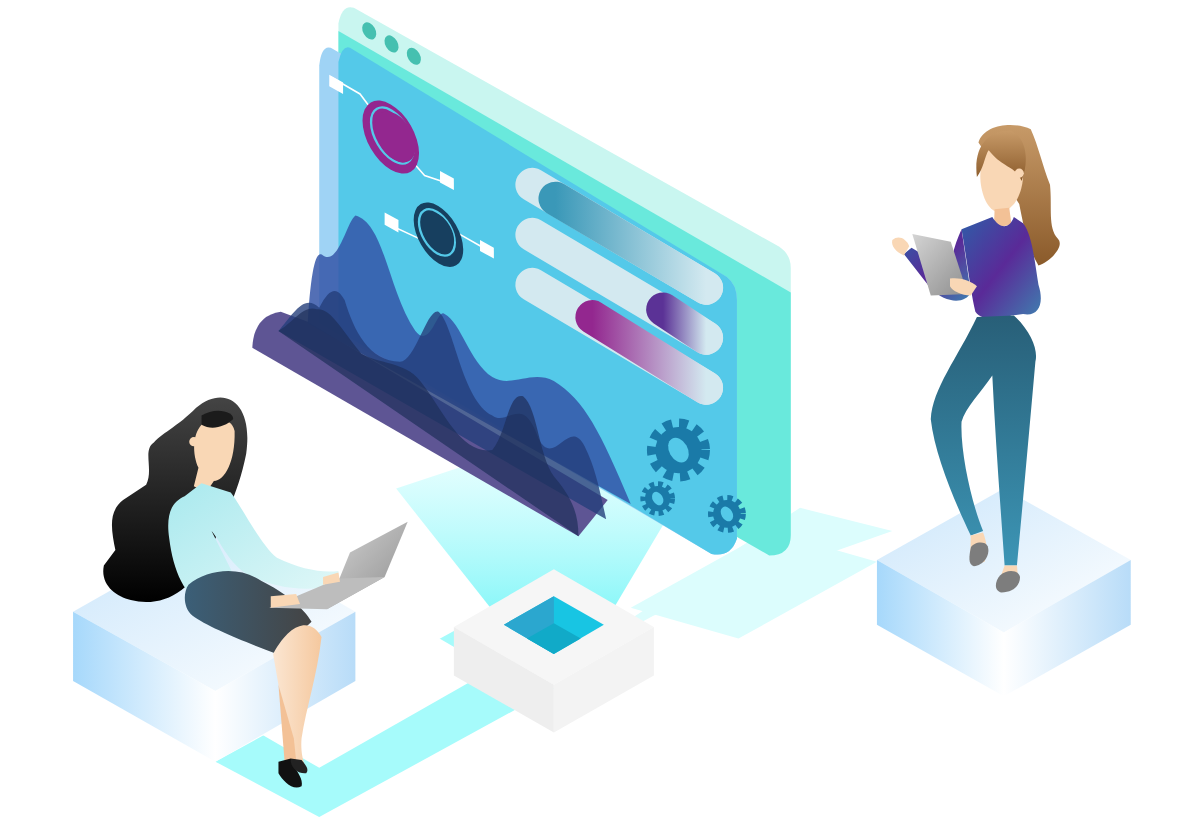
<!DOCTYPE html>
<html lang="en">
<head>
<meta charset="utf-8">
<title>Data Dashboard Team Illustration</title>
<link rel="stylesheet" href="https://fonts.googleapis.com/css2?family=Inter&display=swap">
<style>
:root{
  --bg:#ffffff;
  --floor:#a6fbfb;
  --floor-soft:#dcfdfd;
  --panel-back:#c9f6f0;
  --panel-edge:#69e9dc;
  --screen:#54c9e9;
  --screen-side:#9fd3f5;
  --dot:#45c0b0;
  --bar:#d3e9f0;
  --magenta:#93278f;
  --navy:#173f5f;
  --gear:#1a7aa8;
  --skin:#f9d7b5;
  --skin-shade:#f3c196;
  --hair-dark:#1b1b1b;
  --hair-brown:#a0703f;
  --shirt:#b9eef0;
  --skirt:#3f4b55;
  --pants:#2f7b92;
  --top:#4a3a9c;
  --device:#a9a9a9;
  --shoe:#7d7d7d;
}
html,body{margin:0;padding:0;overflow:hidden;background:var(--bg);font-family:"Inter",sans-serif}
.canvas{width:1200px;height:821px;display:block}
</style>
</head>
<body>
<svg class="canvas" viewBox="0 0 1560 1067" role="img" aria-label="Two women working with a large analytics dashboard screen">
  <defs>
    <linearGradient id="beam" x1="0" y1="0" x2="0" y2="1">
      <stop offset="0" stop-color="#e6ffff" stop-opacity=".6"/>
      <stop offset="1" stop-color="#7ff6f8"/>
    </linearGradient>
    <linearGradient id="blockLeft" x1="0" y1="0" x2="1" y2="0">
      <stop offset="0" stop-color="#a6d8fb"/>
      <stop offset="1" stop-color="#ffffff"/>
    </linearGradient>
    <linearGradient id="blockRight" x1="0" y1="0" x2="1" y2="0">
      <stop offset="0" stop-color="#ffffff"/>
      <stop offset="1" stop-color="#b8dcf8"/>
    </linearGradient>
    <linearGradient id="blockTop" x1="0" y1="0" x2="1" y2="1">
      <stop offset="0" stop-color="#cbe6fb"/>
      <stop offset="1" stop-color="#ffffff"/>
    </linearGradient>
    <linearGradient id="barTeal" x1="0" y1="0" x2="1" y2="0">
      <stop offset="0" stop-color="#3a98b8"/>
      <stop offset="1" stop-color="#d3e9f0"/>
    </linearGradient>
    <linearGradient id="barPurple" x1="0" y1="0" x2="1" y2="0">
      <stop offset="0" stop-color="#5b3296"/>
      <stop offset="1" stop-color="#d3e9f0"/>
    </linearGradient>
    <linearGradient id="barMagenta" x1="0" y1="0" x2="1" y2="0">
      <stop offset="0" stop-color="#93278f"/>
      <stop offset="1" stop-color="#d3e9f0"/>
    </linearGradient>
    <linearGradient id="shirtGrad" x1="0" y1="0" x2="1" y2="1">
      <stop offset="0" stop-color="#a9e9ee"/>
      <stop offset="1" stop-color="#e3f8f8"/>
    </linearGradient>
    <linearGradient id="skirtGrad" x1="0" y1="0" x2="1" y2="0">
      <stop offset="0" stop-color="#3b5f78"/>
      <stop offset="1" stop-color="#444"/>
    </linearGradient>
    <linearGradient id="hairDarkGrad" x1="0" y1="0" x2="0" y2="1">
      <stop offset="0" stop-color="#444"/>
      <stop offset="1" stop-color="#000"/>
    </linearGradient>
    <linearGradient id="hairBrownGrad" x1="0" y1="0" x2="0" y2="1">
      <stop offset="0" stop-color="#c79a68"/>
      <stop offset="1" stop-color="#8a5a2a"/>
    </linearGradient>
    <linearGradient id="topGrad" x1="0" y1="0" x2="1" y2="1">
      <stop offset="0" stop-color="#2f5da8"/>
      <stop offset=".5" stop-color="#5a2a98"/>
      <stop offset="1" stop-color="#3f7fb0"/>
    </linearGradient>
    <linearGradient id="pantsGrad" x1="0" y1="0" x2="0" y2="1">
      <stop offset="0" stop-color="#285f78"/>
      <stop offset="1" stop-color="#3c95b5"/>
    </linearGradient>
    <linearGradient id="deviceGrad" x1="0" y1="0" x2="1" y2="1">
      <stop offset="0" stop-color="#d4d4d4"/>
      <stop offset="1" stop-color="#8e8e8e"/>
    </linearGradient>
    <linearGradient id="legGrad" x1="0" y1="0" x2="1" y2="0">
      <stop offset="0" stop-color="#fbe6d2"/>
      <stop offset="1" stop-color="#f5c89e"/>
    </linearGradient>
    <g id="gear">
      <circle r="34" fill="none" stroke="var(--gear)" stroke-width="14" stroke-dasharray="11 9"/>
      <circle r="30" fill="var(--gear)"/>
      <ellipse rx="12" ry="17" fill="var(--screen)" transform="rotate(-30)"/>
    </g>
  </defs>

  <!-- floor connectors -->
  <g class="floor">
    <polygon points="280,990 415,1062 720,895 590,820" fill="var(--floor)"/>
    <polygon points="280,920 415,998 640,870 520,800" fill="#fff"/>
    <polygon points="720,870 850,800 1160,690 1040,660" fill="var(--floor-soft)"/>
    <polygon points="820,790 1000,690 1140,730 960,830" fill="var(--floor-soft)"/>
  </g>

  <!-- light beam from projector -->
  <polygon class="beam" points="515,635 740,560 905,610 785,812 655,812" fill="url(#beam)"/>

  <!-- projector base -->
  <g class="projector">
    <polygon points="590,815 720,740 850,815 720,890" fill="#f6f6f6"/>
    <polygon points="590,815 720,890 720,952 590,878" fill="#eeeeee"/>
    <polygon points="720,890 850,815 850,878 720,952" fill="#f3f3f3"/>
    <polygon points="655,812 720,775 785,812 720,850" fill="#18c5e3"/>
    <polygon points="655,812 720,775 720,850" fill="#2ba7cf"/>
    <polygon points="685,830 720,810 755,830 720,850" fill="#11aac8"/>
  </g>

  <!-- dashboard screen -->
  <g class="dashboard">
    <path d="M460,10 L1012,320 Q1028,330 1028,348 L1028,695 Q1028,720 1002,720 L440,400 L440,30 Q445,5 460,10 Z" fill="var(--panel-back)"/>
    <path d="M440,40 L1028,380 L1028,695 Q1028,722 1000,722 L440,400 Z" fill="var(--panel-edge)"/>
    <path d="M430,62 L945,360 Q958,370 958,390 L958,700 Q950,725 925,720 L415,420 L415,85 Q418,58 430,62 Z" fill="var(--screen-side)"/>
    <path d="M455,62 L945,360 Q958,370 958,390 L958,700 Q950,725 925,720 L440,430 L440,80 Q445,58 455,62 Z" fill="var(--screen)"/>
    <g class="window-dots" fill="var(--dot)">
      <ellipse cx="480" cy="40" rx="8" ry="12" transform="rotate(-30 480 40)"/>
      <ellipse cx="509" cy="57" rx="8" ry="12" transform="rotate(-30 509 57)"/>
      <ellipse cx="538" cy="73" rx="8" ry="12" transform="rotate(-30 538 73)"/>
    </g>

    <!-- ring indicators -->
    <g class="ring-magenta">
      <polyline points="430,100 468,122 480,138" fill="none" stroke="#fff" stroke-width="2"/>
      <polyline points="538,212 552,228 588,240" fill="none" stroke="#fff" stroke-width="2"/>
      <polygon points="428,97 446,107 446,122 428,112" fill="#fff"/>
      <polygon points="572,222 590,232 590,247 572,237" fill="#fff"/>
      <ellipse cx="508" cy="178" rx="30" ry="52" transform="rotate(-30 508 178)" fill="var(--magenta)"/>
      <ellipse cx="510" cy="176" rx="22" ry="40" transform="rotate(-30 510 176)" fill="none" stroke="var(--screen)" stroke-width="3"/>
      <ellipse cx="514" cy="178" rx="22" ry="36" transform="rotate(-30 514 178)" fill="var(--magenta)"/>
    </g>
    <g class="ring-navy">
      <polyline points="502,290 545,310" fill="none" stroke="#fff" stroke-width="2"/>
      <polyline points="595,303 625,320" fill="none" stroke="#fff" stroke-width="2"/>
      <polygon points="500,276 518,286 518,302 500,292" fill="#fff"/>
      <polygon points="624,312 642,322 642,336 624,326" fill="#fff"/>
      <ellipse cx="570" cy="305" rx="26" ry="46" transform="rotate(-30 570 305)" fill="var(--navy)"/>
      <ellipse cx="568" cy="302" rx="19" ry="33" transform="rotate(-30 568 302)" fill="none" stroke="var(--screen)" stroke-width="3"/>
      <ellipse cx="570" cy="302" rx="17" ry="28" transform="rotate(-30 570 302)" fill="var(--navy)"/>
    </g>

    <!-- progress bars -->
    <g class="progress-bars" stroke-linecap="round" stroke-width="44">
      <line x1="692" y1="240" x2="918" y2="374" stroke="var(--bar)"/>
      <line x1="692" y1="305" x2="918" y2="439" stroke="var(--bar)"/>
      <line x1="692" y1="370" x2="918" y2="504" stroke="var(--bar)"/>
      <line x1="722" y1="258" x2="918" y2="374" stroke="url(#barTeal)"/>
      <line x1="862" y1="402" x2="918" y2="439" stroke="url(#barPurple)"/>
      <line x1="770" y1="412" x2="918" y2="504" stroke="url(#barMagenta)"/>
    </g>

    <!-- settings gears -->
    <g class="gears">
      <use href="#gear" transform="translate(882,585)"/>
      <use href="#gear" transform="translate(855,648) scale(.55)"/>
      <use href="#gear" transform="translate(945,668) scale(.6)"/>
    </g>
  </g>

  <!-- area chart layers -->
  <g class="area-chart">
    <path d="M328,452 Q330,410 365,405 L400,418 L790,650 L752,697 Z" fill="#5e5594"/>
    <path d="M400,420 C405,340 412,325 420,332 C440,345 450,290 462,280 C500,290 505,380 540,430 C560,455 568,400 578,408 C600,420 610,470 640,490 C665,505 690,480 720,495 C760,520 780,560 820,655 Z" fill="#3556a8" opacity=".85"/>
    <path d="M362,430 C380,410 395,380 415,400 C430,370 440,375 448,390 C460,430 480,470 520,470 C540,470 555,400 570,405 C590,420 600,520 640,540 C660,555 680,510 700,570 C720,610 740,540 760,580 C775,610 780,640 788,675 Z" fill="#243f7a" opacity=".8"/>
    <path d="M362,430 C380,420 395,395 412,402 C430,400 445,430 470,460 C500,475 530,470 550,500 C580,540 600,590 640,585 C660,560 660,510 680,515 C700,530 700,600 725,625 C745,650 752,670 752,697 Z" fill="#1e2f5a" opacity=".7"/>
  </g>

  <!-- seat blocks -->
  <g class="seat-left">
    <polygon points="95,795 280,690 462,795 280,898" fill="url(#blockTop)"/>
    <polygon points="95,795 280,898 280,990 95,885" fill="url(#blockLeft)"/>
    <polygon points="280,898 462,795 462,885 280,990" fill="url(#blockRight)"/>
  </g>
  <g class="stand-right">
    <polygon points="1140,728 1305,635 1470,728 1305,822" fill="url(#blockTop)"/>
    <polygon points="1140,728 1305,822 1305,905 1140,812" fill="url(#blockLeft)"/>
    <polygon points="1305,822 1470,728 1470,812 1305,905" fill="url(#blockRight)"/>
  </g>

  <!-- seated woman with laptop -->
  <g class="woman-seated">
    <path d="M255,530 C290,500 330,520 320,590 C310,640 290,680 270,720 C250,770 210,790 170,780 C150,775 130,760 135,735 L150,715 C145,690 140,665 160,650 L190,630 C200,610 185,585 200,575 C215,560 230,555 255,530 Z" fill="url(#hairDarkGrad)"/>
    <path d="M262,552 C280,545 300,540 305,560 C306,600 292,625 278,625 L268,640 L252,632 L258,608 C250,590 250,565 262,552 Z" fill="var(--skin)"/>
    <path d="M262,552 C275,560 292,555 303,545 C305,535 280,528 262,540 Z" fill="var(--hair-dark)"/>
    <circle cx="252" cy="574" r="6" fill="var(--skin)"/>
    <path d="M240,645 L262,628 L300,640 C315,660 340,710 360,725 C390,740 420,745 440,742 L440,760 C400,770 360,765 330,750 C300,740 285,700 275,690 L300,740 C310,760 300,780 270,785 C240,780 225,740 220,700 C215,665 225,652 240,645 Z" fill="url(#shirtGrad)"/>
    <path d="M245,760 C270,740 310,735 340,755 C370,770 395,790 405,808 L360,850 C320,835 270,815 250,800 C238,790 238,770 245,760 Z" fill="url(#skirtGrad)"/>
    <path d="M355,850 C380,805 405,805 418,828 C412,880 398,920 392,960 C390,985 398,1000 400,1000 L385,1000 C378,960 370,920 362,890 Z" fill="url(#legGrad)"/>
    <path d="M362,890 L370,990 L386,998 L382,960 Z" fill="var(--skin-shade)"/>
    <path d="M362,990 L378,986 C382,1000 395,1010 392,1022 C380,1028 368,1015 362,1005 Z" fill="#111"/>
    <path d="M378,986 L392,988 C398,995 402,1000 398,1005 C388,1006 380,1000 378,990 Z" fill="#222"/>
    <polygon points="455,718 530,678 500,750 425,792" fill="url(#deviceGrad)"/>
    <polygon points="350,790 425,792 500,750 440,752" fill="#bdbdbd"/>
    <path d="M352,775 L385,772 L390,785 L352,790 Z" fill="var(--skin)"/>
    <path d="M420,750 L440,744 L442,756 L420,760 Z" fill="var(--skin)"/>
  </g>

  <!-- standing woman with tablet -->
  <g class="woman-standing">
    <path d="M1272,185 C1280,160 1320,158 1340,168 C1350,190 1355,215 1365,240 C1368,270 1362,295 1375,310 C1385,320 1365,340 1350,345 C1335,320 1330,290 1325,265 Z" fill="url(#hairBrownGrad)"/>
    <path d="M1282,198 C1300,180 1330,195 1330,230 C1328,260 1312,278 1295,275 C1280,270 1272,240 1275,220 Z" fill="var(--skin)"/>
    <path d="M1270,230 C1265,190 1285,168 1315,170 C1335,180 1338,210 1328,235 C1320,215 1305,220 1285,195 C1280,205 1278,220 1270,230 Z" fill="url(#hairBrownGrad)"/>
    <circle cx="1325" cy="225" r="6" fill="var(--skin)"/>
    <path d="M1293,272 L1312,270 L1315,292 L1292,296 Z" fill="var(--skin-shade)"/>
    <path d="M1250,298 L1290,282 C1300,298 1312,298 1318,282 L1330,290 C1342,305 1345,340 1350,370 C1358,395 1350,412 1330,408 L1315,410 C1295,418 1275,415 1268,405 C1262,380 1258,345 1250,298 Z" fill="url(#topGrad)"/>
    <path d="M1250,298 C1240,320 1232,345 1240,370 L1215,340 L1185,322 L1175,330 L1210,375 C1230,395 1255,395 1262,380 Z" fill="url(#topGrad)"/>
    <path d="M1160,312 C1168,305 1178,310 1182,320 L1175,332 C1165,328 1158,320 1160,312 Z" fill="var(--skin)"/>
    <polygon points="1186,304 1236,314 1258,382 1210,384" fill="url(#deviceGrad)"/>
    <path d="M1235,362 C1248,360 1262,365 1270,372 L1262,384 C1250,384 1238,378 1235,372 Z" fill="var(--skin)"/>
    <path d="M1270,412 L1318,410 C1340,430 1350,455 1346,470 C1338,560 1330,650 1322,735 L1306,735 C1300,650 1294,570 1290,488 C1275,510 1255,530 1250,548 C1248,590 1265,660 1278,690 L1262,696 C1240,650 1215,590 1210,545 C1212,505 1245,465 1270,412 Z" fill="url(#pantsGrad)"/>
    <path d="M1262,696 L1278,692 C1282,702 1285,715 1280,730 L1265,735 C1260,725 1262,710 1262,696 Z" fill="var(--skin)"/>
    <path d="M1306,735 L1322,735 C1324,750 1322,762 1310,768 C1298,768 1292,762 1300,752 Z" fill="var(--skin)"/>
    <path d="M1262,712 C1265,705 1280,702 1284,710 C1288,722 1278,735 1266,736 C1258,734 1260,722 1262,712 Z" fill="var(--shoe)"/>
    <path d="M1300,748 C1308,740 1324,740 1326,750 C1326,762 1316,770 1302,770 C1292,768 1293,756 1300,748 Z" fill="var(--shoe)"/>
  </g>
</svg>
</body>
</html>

#### [EXERCISE PROMPT]
In the entries above, find each line with "blockLeft" and copy it.

#### [OUTPUT FOR THIS EXERCISE]
    <linearGradient id="blockLeft" x1="0" y1="0" x2="1" y2="0">
    <polygon points="95,795 280,898 280,990 95,885" fill="url(#blockLeft)"/>
    <polygon points="1140,728 1305,822 1305,905 1140,812" fill="url(#blockLeft)"/>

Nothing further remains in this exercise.